- [WORK REQUEST] A word-for-word copy of the data is what's wanted; pictures stay out of it.

Items from a dataset:
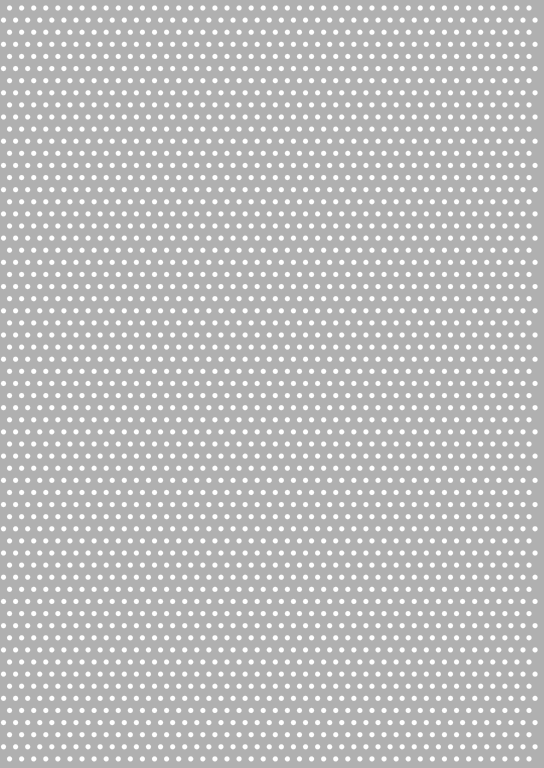
Give the GLSL for this pattern, as a Shadertoy shader.

```glsl
// Small white polka dots on plain grey, in rows staggered by half a pitch.
// Each pixel finds its nearest row, then the nearest dot in that row,
// and shades by the distance to that dot. Lengths are in canvas heights.

const vec3  GROUND_COLOUR = vec3(0.690);
const vec3  DOT_COLOUR    = vec3(0.995);
const float ROWS          = 63.0;
const float DOTS_LONG_ROW = 45.0;                    // short rows hold one fewer
const vec2  PITCH         = vec2(0.01573, 0.01577);  // dot and row spacing
const vec2  FIRST_DOT     = vec2(0.00456, 0.01042);  // margin from the top left
const float DOT_RADIUS    = 0.00332;
const float EDGE_PIXELS   = 1.1;                     // width of the smoothed edge

// Signed distance to the nearest dot; p is measured from the top left.
float dotDistance(vec2 p)
{
    float row = clamp(round((p.y - FIRST_DOT.y) / PITCH.y), 0.0, ROWS - 1.0);

    // Even rows are the short ones, inset by half a pitch.
    float inset = 1.0 - mod(row, 2.0);
    float startX = FIRST_DOT.x + 0.5 * inset * PITCH.x;
    float lastColumn = DOTS_LONG_ROW - 1.0 - inset;
    float column = clamp(round((p.x - startX) / PITCH.x), 0.0, lastColumn);

    vec2 centre = vec2(startX, FIRST_DOT.y) + vec2(column, row) * PITCH;
    return length(p - centre) - DOT_RADIUS;
}

void mainImage(out vec4 fragColor, in vec2 fragCoord)
{
    vec2 p = vec2(fragCoord.x, iResolution.y - fragCoord.y) / iResolution.y;

    // Coverage falls linearly across the dot edge.
    float edge = EDGE_PIXELS / iResolution.y;
    float coverage = clamp(0.5 - dotDistance(p) / edge, 0.0, 1.0);

    fragColor = vec4(mix(GROUND_COLOUR, DOT_COLOUR, coverage), 1.0);
}
```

- [SOLVED EXERCISE]
Give the GLSL for this pattern, as a Shadertoy shader.

```glsl
// Small white polka dots on plain grey, in rows staggered by half a pitch.
// Each pixel finds its nearest row, then the nearest dot in that row,
// and shades by the distance to that dot. Lengths are in canvas heights.

const vec3  GROUND_COLOUR = vec3(0.690);
const vec3  DOT_COLOUR    = vec3(0.995);
const float ROWS          = 63.0;
const float DOTS_LONG_ROW = 45.0;                    // short rows hold one fewer
const vec2  PITCH         = vec2(0.01573, 0.01577);  // dot and row spacing
const vec2  FIRST_DOT     = vec2(0.00456, 0.01042);  // margin from the top left
const float DOT_RADIUS    = 0.00332;
const float EDGE_PIXELS   = 1.1;                     // width of the smoothed edge

// Signed distance to the nearest dot; p is measured from the top left.
float dotDistance(vec2 p)
{
    float row = clamp(round((p.y - FIRST_DOT.y) / PITCH.y), 0.0, ROWS - 1.0);

    // Even rows are the short ones, inset by half a pitch.
    float inset = 1.0 - mod(row, 2.0);
    float startX = FIRST_DOT.x + 0.5 * inset * PITCH.x;
    float lastColumn = DOTS_LONG_ROW - 1.0 - inset;
    float column = clamp(round((p.x - startX) / PITCH.x), 0.0, lastColumn);

    vec2 centre = vec2(startX, FIRST_DOT.y) + vec2(column, row) * PITCH;
    return length(p - centre) - DOT_RADIUS;
}

void mainImage(out vec4 fragColor, in vec2 fragCoord)
{
    vec2 p = vec2(fragCoord.x, iResolution.y - fragCoord.y) / iResolution.y;

    // Coverage falls linearly across the dot edge.
    float edge = EDGE_PIXELS / iResolution.y;
    float coverage = clamp(0.5 - dotDistance(p) / edge, 0.0, 1.0);

    fragColor = vec4(mix(GROUND_COLOUR, DOT_COLOUR, coverage), 1.0);
}
```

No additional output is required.